Nature Explorers: Join the Wisconsin BioBlitz!
Have you ever wondered how many species exist in our environment? From the shores of Lake Michigan to the forests of the Northwoods or the soil in your backyard, Wisconsin is teeming with life – and the Wisconsin Science Festival is launching a statewide BioBlitz project to learn more!
What is a BioBlitz?
A BioBlitz activity tries to measure as much life as possible within a defined space and time. Interested in bugs? Spend an afternoon counting all the insects at a local park. Teaching a unit on plants? Take your class to count all the flowering species you can find in a nearby meadow. Feeling ambitious? Organize your community to count every species you can find in 24 hours. A BioBlitz can take place in a park, a school, an urban lot or your backyard. The possibilities are endless!
BioBlitzes are a way to bring the community together to celebrate biodiversity while experiencing the wonder of nature in all of its fabulous niches.
During the Wisconsin Science Festival Bioblitz, join with people from all across the state during the 100 hours from sunrise on Thursday, October 21, until sunset on Sunday, October 24. Download the iNaturalist app on your device (optional but encouraged), find at least 10 species in the environment around you and add your observations to the Wisconsin Science Festival BioBlitz project on iNaturalist.
Interested in hosting or participating in a BioBlitz in October 2021? Connect with us at [email protected] to find out more!
Check out our bioblitzes from previous years.

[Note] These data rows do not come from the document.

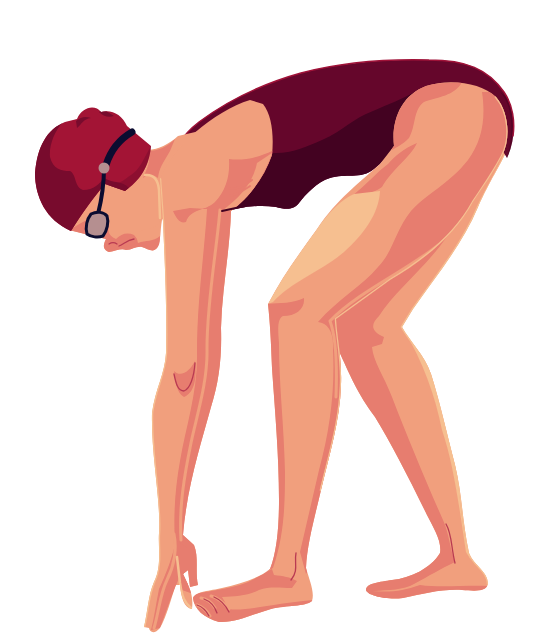
<!DOCTYPE html>
<html lang="en">
<head>
<meta charset="utf-8">
<title>Swimmer on the mark</title>
<style>
:root {
  --paper: #ffffff;
  --skin: #f19f7d;
  --skin-shade: #e77d6f;
  --skin-light: #f6bf90;
  --suit: #65062b;
  --suit-shade: #430221;
  --suit-edge: #a01238;
  --cap: #a31435;
  --cap-shade: #780b2d;
  --strap: #0b0c30;
  --lens: #b58f90;
  --crease: #b93a52;
}
html, body { margin: 0; background: var(--paper); overflow: hidden; }
svg { display: block; width: 550px; height: 634px; }
.skin { fill: var(--skin); }
.shade { fill: var(--skin-shade); }
.light { fill: var(--skin-light); }
.suit { fill: var(--suit); }
.suit-shade { fill: var(--suit-shade); }
.cap { fill: var(--cap); }
.cap-shade { fill: var(--cap-shade); }
.line { fill: none; stroke-linecap: round; stroke-linejoin: round; }
.rim { stroke: var(--skin-light); stroke-width: 2.5; }
.soft { stroke: var(--skin); stroke-width: 3; }
.fold { stroke: var(--skin-shade); stroke-width: 2; }
.crease { stroke: var(--crease); stroke-width: 1.3; }
.edge { stroke: var(--suit-edge); stroke-width: 1.5; }
.strap { stroke: var(--strap); }
</style>
</head>
<body>
<svg viewBox="0 0 550 634" role="img" aria-label="Swimmer in a dark red swimsuit, cap and goggles bending down into a starting position">
  <defs>
    <path id="back-leg-shape" d="M508 148C500 166 490 180 478 207C462 245 436 276 413 309L402 327C410 342 424 354 431 374C440 402 447 434 455 465C462 493 462 520 469 553C474 566 488 571 488 584C486 592 475 591 462 590C440 589 424 594 403 598C387 600 368 596 366 590C366 583 380 582 392 580C411 578 431 568 440 553C442 541 434 529 427 515C410 480 391 443 375 417C357 393 350 375 338 349L328 315L420 210Z"/>
    <path id="front-leg-shape" d="M394 146C391 119 402 95 426 86C450 78 482 83 496 97C509 112 511 139 502 156C493 173 485 184 473 202C455 235 424 260 390 280L336 319C337 338 342 358 341 385C340 421 329 456 321 490C315 516 307 544 306 568C309 579 315 592 312 601C305 607 287 605 271 609C253 614 236 623 219 622C204 618 194 609 193 598C196 591 210 591 222 588C239 584 258 579 270 569C277 552 279 526 279 500C279 455 275 412 272 368C271 340 270 323 268 304C282 277 299 254 317 229C337 199 359 183 380 164Z"/>
    <path id="near-arm-shape" d="M160 179C171 148 214 111 250 100L263 104C272 115 274 136 272 155C264 178 248 199 231 211C230 250 222 289 221 328C222 357 219 382 211 407C201 444 187 486 183 535L194 545C199 557 195 572 198 585L190 587L188 570L183 574C188 585 194 594 192 609C184 608 181 597 180 585L176 585C171 598 167 616 160 628C155 634 150 633 149 628L144 627C148 610 148 596 154 582C162 566 158 548 159 533C161 500 151 456 152 413C155 389 165 374 166 353C167 310 165 266 163 222Z"/>
    <path id="suit-shape" d="M169 158C177 143 186 133 199 122C230 99 265 83 301 73C343 62 391 59 429 60C466 60 488 69 504 92C517 111 516 139 507 158L490 130L394 146C388 155 382 163 374 169C361 180 345 173 330 178C317 182 306 194 299 203C293 211 284 209 276 207C256 204 239 208 222 212L230 190L240 140L225 120Z"/>
    <path id="cap-shape" d="M71 231C46 220 35 197 35 173C37 147 47 129 65 122L77 119C82 107 95 104 101 112C111 109 122 114 127 126L151 146C149 168 139 181 125 191L105 184C91 201 83 212 71 231Z"/>
    <clipPath id="back-leg-clip"><use href="#back-leg-shape"/></clipPath>
    <clipPath id="front-leg-clip"><use href="#front-leg-shape"/></clipPath>
    <clipPath id="near-arm-clip"><use href="#near-arm-shape"/></clipPath>
    <clipPath id="suit-clip"><use href="#suit-shape"/></clipPath>
    <clipPath id="cap-clip"><use href="#cap-shape"/></clipPath>
  </defs>

  <rect width="550" height="634" fill="var(--paper)"/>

  <g id="back-leg">
    <use href="#back-leg-shape" class="skin"/>
    <g clip-path="url(#back-leg-clip)">
      <path class="shade" d="M500 150C480 185 463 212 446 238C425 268 394 292 379 316C371 324 370 331 384 337L382 344L372 347C373 361 384 376 392 397C407 436 427 484 443 520C449 533 450 549 455 562C440 569 429 576 414 584C404 590 388 590 374 591L360 600L300 420L310 300L440 150Z"/>
      <path class="line rim" d="M507 150C500 168 489 184 478 207C462 245 436 276 413 309L402 327C410 342 424 354 431 374C440 402 447 434 455 465C462 493 462 520 469 553C474 566 488 571 488 584"/>
      <path class="light" d="M404 330C422 347 432 371 436 392L456 466C461 503 462 535 471 560L466 552C460 513 454 465 442 430C435 395 423 362 404 330Z"/>
      <path class="shade" d="M365 590C387 593 400 592 420 585C441 588 463 585 490 586V604H360Z"/>
    </g>
    <path class="line crease" d="M446 524C452 534 451 547 455 563"/>
  </g>

  <g id="swimsuit">
    <use href="#suit-shape" class="suit"/>
    <g clip-path="url(#suit-clip)">
      <path class="suit-shade" d="M220 214L273 153C290 154 306 147 322 140C343 131 353 118 373 111C389 104 402 99 417 91L420 160L300 224Z"/>
      <path class="suit-shade" d="M500 92C515 108 513 140 506 160L518 150V105Z" opacity=".45"/>
    </g>
    <path class="line edge" d="M177 146C184 135 191 128 199 122C230 99 265 83 301 73C343 62 391 59 429 60C466 60 488 69 504 92C513 105 515 122 513 136"/>
  </g>

  <g id="front-leg">
    <use href="#front-leg-shape" class="skin"/>
    <g clip-path="url(#front-leg-clip)">
      <path class="shade" d="M392 150C391 119 402 93 430 84L462 82C455 96 437 97 424 102C413 110 416 126 409 138C402 145 397 147 392 150Z"/>
      <path class="shade" d="M482 92C486 119 482 141 468 160C449 184 426 194 411 211C396 229 393 252 378 267C362 286 338 299 318 322C328 323 334 332 333 350C335 390 330 430 319 470L300 552L306 574L330 540L350 390L343 325L440 260L520 150V92Z"/>
      <path class="shade" d="M352 196C367 184 376 173 388 164C396 155 403 149 417 143C410 158 393 168 382 187C373 194 363 194 352 196Z"/>
      <path class="light" d="M268 304C282 277 299 254 317 229C329 212 342 199 354 194L380 191C379 214 363 235 344 252C320 272 291 282 273 302Z"/>
      <path class="shade" d="M264 304C276 303 292 304 304 298C305 309 296 316 283 316C277 319 278 330 279 343C279 385 284 425 285 472C285 507 284 536 273 568L260 575L274 500L266 368Z"/>
      <path class="line soft" d="M507 154C485 185 466 220 443 241C411 269 360 290 330 321C337 340 337 371 336 397"/>
      <path class="line rim" d="M496 97C509 112 511 139 502 156C493 173 485 184 473 202C455 235 424 260 390 280L336 319C337 338 342 358 341 385C340 421 329 456 321 490"/>
      <path class="shade" d="M190 595C211 590 237 589 254 579C260 576 264 573 272 569L274 575C283 576 290 577 297 581L292 588C280 588 270 586 259 590C247 596 235 596 222 597L229 609C244 612 275 603 314 600V612L220 628L190 612Z"/>
      <path class="line soft" d="M201 598C208 599 212 603 215 608M211 596C219 598 224 603 229 609M197 605C203 607 207 611 210 616" stroke-width="1.5"/>
    </g>
    <path class="line crease" d="M296 553C294 563 299 570 291 580"/>
    <path class="line crease" d="M204 599C212 602 215 607 217 613M197 605C203 607 207 612 209 616M214 597C221 600 226 606 229 612"/>
  </g>

  <g id="head">
    <path id="neck-and-face" class="skin" d="M148 150C159 149 168 145 178 136L204 130L190 185L162 220C160 231 161 241 157 248C153 253 148 249 142 247C136 246 132 250 126 250C121 248 116 251 109 252C104 250 102 247 106 239L89 235L69 230L104 180L130 185Z"/>
    <path class="shade" d="M69 230C80 224 86 219 97 216L109 222C108 230 107 235 116 239C121 234 127 232 134 235L138 240C144 235 151 239 157 231L160 224C160 236 161 244 157 248C153 253 148 249 142 247C136 246 132 250 126 250C121 248 116 251 109 252C104 250 102 247 106 239L89 235Z"/>
    <path class="skin" d="M136 235C144 226 154 232 160 221L160 236C153 242 146 240 138 243Z"/>
    <path class="shade" d="M148 151C158 151 167 147 175 139L170 151C163 163 159 168 158 178C153 174 148 174 143 178C148 167 151 159 148 151Z"/>
    <path class="line crease" d="M119 246C124 244 127 240 134 239M109 244C112 242 114 242 117 244"/>
    <path class="line rim" d="M145 175C154 174 158 180 159 190L160 218" stroke-width="2"/>
    <use href="#cap-shape" class="cap"/>
    <g clip-path="url(#cap-clip)">
      <path class="cap-shade" d="M30 120L64 121C54 131 49 146 50 157C53 169 61 171 70 171C77 175 74 187 83 190C94 190 99 184 104 178C114 184 122 180 129 188L120 200L70 236L28 220Z"/>
      <path class="cap-shade" d="M76 121C81 117 85 116 91 118C83 119 82 124 77 128ZM99 112C103 116 108 118 114 116L103 109Z"/>
      <path class="cap-shade" d="M151 146C144 157 141 170 128 177C120 184 115 183 108 186L124 198L154 170Z" opacity=".5"/>
    </g>
    <g id="goggles">
      <path class="line strap" d="M132 132C120 139 111 149 106 165" stroke-width="7" stroke-linecap="butt"/>
      <path class="line strap" d="M104 168C104 184 102 198 98 214" stroke-width="4"/>
      <circle cx="104" cy="168" r="5.5" fill="var(--lens)"/>
      <path class="strap" d="M91 214C97 211 104 212 107 216C109 222 107 231 103 236C98 238 91 237 87 234C85 227 87 219 91 214Z" fill="var(--lens)" stroke-width="3"/>
    </g>
  </g>

  <g id="near-arm">
    <use href="#near-arm-shape" class="skin"/>
    <g clip-path="url(#near-arm-clip)">
      <path class="shade" d="M274 150C258 158 242 161 229 159C230 176 226 190 215 202C204 212 191 208 186 222C180 224 176 218 173 211L190 208L207 209C204 257 197 301 197 352C198 391 186 426 180 461C174 494 173 526 176 553L182 590L210 600L202 480L232 380L236 220L280 190Z"/>
      <path class="skin" d="M272 153C264 178 248 199 231 211L222 211C238 199 253 184 257 163Z"/>
      <path class="line soft" d="M220 210C216 255 207 302 207 348C208 382 196 418 191 443C184 477 179 507 181 540"/>
      <path class="shade" d="M174 371C181 378 190 371 195 361C197 380 194 393 184 397C176 392 176 382 174 371Z"/>
      <path class="shade" d="M176 540C173 556 166 574 159 589C156 604 154 618 151 630L160 628L171 598L179 578L188 592V548Z"/>
      <path class="line rim" d="M160 179L163 222C165 266 167 310 166 353C165 374 155 389 152 413C151 456 161 500 159 533C158 548 162 566 154 582C148 596 148 610 144 627"/>
      <path class="line soft" d="M174 534C177 550 174 566 167 580C160 594 159 611 154 628" stroke-width="2"/>
      <path class="line rim" d="M177 557L180 583C182 597 184 602 191 608" stroke-width="2"/>
    </g>
    <path class="line crease" d="M174 374C176 384 178 391 184 391C190 389 194 377 195 363"/>
    <path class="line fold" d="M229 189C239 189 246 185 252 180M230 196C239 194 244 190 250 186"/>
    <path class="line" d="M222 211L245 206" stroke="var(--suit-shade)" stroke-width="2"/>
  </g>
</svg>
</body>
</html>
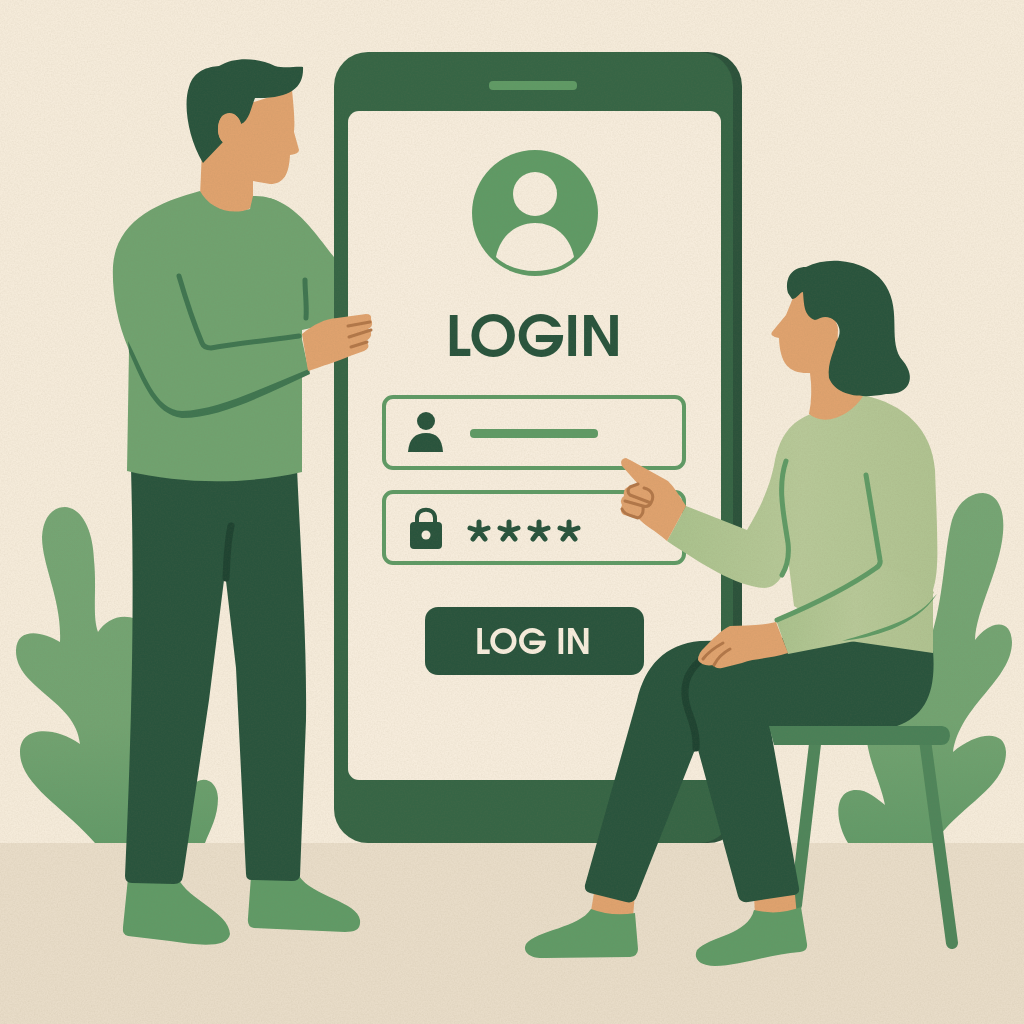
<!DOCTYPE html>
<html lang="en">
<head>
<meta charset="utf-8">
<title>Login illustration</title>
<style>
:root {
  --wall: #f5ebda;
  --floor: #e8dcc8;
  --screen: #f6ecdc;
  --pine: #29543d;
  --phone: #366545;
  --phone-edge: #2b523b;
  --leaf: #72a371;
  --sweater: #70a26f;
  --shoe: #609a66;
  --accent: #5f9a65;
  --fold: #3f7550;
  --sage: #b3c593;
  --skin: #dfa26e;
  --skin-line: #b27749;
}
html, body { margin: 0; height: 100%; overflow: hidden; background: var(--wall); }
.canvas { display: block; width: 1024px; height: 1024px; }
.wall { fill: var(--wall); }
.floor { fill: var(--floor); }
.leaf { fill: url(#leaf-shade); }
.pine { fill: var(--pine); }
.phone { fill: var(--phone); }
.phone-edge { fill: var(--phone-edge); }
.screen { fill: var(--screen); }
.accent { fill: var(--accent); }
.sweater { fill: var(--sweater); }
.sage { fill: url(#sage-shade); }
.shoe { fill: var(--shoe); }
.skin { fill: var(--skin); }
.field { fill: var(--screen); stroke: var(--accent); stroke-width: 4; }
.line { fill: none; stroke-linecap: round; stroke-linejoin: round; }
.fold { stroke: var(--fold); stroke-width: 5; }
.sage-fold { stroke: var(--accent); stroke-width: 5; }
.finger { stroke: var(--skin-line); stroke-width: 3; }
.trouser-fold { stroke: #1e4331; stroke-width: 7; }
.chair-leg { stroke: #4f855a; stroke-width: 12; }
.chair-seat { fill: #4a8057; }
text { font-family: "TeX Gyre Adventor", Lato, sans-serif; font-weight: 700; }
.title { font-size: 55px; fill: var(--pine); }
.button-label { font-size: 35px; fill: var(--screen); }
</style>
</head>
<body>
<svg class="canvas" viewBox="0 0 1024 1024" width="1024" height="1024" role="img" aria-label="Two people beside a large phone showing a login form">
  <defs>
    <linearGradient id="leaf-shade" x1="0" y1="0" x2="0" y2="1">
      <stop offset="0" stop-color="#75a574"/>
      <stop offset=".65" stop-color="#72a371"/>
      <stop offset="1" stop-color="#629a68"/>
    </linearGradient>
    <linearGradient id="sage-shade" x1="0" y1="0" x2="1" y2="0">
      <stop offset="0" stop-color="#a9c18c"/>
      <stop offset=".5" stop-color="#b7c898"/>
      <stop offset="1" stop-color="#afc290"/>
    </linearGradient>
    <filter id="paper-grain" x="0" y="0" width="100%" height="100%">
      <feTurbulence type="fractalNoise" baseFrequency=".7" numOctaves="2" seed="4"/>
      <feColorMatrix values="0 0 0 0 .25  0 0 0 0 .2  0 0 0 0 .1  .3 .3 0 0 -.22"/>
    </filter>
    <path id="star" class="line" d="M0-9V0M0 0L9-3M0 0L6 8M0 0L-6 8M0 0L-9-3" stroke="#29543d" stroke-width="5"/>
  </defs>

  <g id="room">
    <rect class="wall" width="1024" height="1024"/>
    <rect class="floor" y="843" width="1024" height="181"/>
  </g>

  <g id="plants">
    <path class="leaf" d="M95 843C65 808 20 785 20 752C20 726 54 726 80 744C76 700 15 688 16 650C17 627 42 631 60 642C62 600 42 566 42 537C43 518 52 507 65 507C82 508 93 530 94 560C97 590 92 616 98 632C106 620 120 613 136 619L150 790L190 788C200 774 217 778 218 798C218 817 210 830 205 843Z"/>
    <path class="leaf" d="M848 843C834 820 834 790 856 790C868 790 876 798 885 805C880 780 867 760 866 730L930 640C944 600 944 550 952 520C958 502 970 493 983 493C998 494 1005 510 1003 533C1000 570 976 610 975 640C988 622 1011 616 1012 642C1012 680 960 705 953 752C975 733 1005 728 1006 752C1006 788 960 805 934 843Z"/>
  </g>

  <path id="back-arm" class="sweater" d="M270 198C300 207 318 238 338 262V322L302 330Z"/>

  <g id="phone">
    <rect class="phone-edge" x="352" y="52" width="390" height="791" rx="34"/>
    <rect class="phone" x="334" y="52" width="399" height="791" rx="34"/>
    <rect class="screen" x="348" y="111" width="373" height="669" rx="11"/>
    <rect class="accent" x="489" y="81" width="88" height="9" rx="4"/>
    <g id="avatar">
      <circle class="accent" cx="535" cy="213" r="63"/>
      <circle class="screen" cx="535" cy="194" r="22"/>
      <path class="screen" d="M496 257C500 237 515 223 535 223S570 237 574 257C565 266 550 271 535 271S505 266 496 257Z"/>
    </g>
    <text class="title" x="446" y="356" textLength="176" lengthAdjust="spacingAndGlyphs">LOGIN</text>
    <g id="user-field">
      <rect class="field" x="384" y="397" width="300" height="71" rx="9"/>
      <circle class="pine" cx="426" cy="421" r="9"/>
      <path class="pine" d="M408 452C409 439 415 433 426 433S442 439 443 452Z"/>
      <rect class="accent" x="470" y="429" width="128" height="9" rx="4"/>
    </g>
    <g id="password-field">
      <rect class="field" x="384" y="492" width="300" height="71" rx="9"/>
      <path class="line" d="M417 527V518C417 507 435 507 435 518V527" stroke="#29543d" stroke-width="4"/>
      <rect class="pine" x="410" y="522" width="32" height="27" rx="4"/>
      <circle class="screen" cx="426" cy="535" r="4.5"/>
      <use href="#star" x="479" y="531"/>
      <use href="#star" x="509" y="531"/>
      <use href="#star" x="539" y="531"/>
      <use href="#star" x="569" y="531"/>
    </g>
    <g id="login-button">
      <rect class="pine" x="425" y="607" width="219" height="68" rx="13"/>
      <text class="button-label" x="475" y="654" textLength="116" lengthAdjust="spacingAndGlyphs">LOG IN</text>
    </g>
  </g>

  <g id="standing-man">
    <path class="shoe" d="M128 878H178C188 900 229 912 230 934C228 949 195 945 170 941L128 936Q122 935 123 927Z"/>
    <path class="shoe" d="M251 876H299C312 896 358 902 360 920C361 930 355 932 345 932L254 928Q247 927 248 918Z"/>
    <path class="pine" d="M131 468H297C301 560 307 640 306 720L300 876Q299 881 292 881L252 880Q246 880 246 874L236 668L225 572L209 700L183 876Q182 884 174 884L132 883Q125 883 125 876C131 740 135 620 131 468Z"/>
    <path class="line trouser-fold" d="M231 526C227 544 227 560 226 578"/>
    <path class="skin" d="M202 150L222 112L292 90C294 110 295 122 294 132L299 150Q299 154 290 155C289 174 284 184 270 184L253 181V206C240 218 214 214 200 196Z"/>
    <path class="pine" d="M203 163C188 138 183 104 189 87C194 70 208 67 219 66C236 56 258 58 275 66C286 69 296 66 303 67C304 88 290 99 255 98C251 108 249 121 241 124C239 115 230 109 222 116C216 124 217 137 223 142Z"/>
    <path class="skin" d="M241 124C237 110 223 111 219 122C215 138 224 148 236 146Z"/>
    <path class="sweater" d="M200 191C209 208 230 216 250 209L253 196C276 195 290 208 305 225L304 300L302 318V472C250 484 185 485 127 471L129 350C116 320 112 290 113 266C116 222 155 203 200 191Z"/>
    <path class="line fold" d="M305 280C305 292 307 306 306 318"/>
    <path class="sweater" d="M128 342L202 348L301 335L309 372C270 388 220 412 182 413C157 410 147 382 128 342Z"/>
    <path class="line fold" d="M179 276C186 300 194 324 202 343Q204 348 211 348C240 343 270 340 299 336"/>
    <path d="M128 341C145 374 155 410 182 411C220 410 268 385 309 369L310 374C270 392 222 418 182 418C155 415 142 382 129 352Z" fill="#3f7550"/>
    <path class="skin" d="M302 334C314 324 325 319 337 318L366 314Q372 314 371 319L372 322Q373 327 368 329L371 332Q372 338 366 341L368 344Q370 348 364 351L350 356C338 361 320 367 308 371Z"/>
    <path class="line finger" d="M348 326L370 322M349 337L371 330M351 347L367 342"/>
  </g>

  <g id="chair">
    <path class="line chair-leg" d="M815 744L796 905"/>
    <path class="line chair-leg" d="M925 740L952 943"/>
  </g>

  <g id="seated-woman">
    <path class="skin" d="M594 893H635L633 917H590Z"/>
    <path class="skin" d="M754 895H795L797 916H755Z"/>
    <path class="shoe" d="M591 909Q612 917 635 913L638 949Q638 956 630 957L545 958C530 959 522 952 526 944C537 930 579 928 591 909Z"/>
    <path class="shoe" d="M754 910Q778 916 801 907L807 944Q808 951 800 952C770 954 740 966 715 966C699 966 693 958 697 950C710 936 748 935 754 910Z"/>
    <path class="pine" d="M700 641C665 644 645 666 637 700L585 885Q584 891 590 893L626 902Q634 904 637 896L694 752L760 700L750 640Z"/>
    <path class="pine" d="M782 638L932 640C938 690 927 715 897 726H770L799 888Q800 894 794 895L748 902Q740 903 738 896L697 746L686 710C681 680 690 660 704 646Z"/>
    <path class="line trouser-fold" d="M701 660C684 674 682 692 688 710C693 723 697 735 696 748"/>
    <path class="chair-seat" d="M769 726H942Q950 727 950 736Q949 745 941 745H774Z"/>
    <path class="sage" d="M811 414C790 422 780 437 775 460C770 490 756 515 747 530L686 506L667 541C700 563 735 586 764 588C778 588 785 573 788 558L794 606L850 641L933 653V590C939 570 938 550 935 470C932 430 905 404 863 395Z"/>
    <path class="line sage-fold" d="M786 461C777 487 784 516 788 543Q790 562 782 575"/>
    <path class="skin" d="M797 288L832 294L844 385L863 396C852 414 826 428 809 414Q813 395 810 373C790 374 780 365 779 338Q769 336 772 332L786 315Z"/>
    <path class="pine" d="M788 293C784 277 793 267 806 267C832 254 872 262 886 286C902 312 887 343 903 361C917 378 909 395 886 394C862 399 836 396 829 378C827 362 835 350 836 342C845 330 836 317 826 318C819 322 818 319 815 320C804 316 804 305 803 292C800 292 797 299 792 299Z"/>
    <path class="skin" d="M815 321C825 313 838 318 838 330C838 343 831 350 825 346Z"/>
    <g id="pointing-hand">
      <path class="skin" d="M686 506L667 541C655 530 645 526 638 518L624 515Q619 512 622 505Q619 499 624 496Q622 487 632 486L638 484L622 466Q619 459 626 458L632 461L668 481C675 488 680 497 686 506Z"/>
      <path class="line finger" d="M638 484L630 487Q626 491 630 495L651 503M644 488C652 490 655 496 651 503Q648 508 643 506L625 501M622 509Q624 514 632 516L638 518Q644 515 643 507"/>
    </g>
    <path class="sage" d="M776 620C808 608 850 588 882 564L934 592C925 618 890 634 860 640L788 654Z"/>
    <path class="line sage-fold" d="M866 475L880 560Q881 565 876 568C845 590 810 606 777 620"/>
    <path d="M937 594C915 628 870 638 842 641C875 631 917 620 933 598Z" fill="#5f9a65"/>
    <path class="skin" d="M776 622L788 653C770 659 755 658 742 663L722 668Q715 669 714 665Q702 667 698 660Q698 653 705 647C712 640 721 630 730 626C745 625 760 626 776 622Z"/>
    <path class="line finger" d="M703 659Q710 650 723 643M714 665Q719 655 730 649"/>
  </g>

  <rect id="grain" width="1024" height="1024" filter="url(#paper-grain)" opacity=".35"/>
</svg>
</body>
</html>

The Wisconsin Science Festival Bioblitz allows volunteers from the public and professionals to report observations of plants, animals, and fungi seen in Wisconsin. This is part of the four-day Wisconsin Science Festival, which is a statewide celebration across Wisconsin for people of all ages.
The information you provide may be used by the Wisconsin Science Festival, its partners, or others for any purpose, including to study, manage, and conserve Wisconsin’s wildlife. Data on rare species or personal information you provide may be used to supplement the research efforts of our partners. Reports of federally threatened or endangered species, including date, location, and your name, may be shared with the U.S. Fish and Wildlife Service. The photos and observation data that you submit, generalized to the township level, may be displayed on the Wisconsin Science Festival website, under the display name of your choice or as anonymous.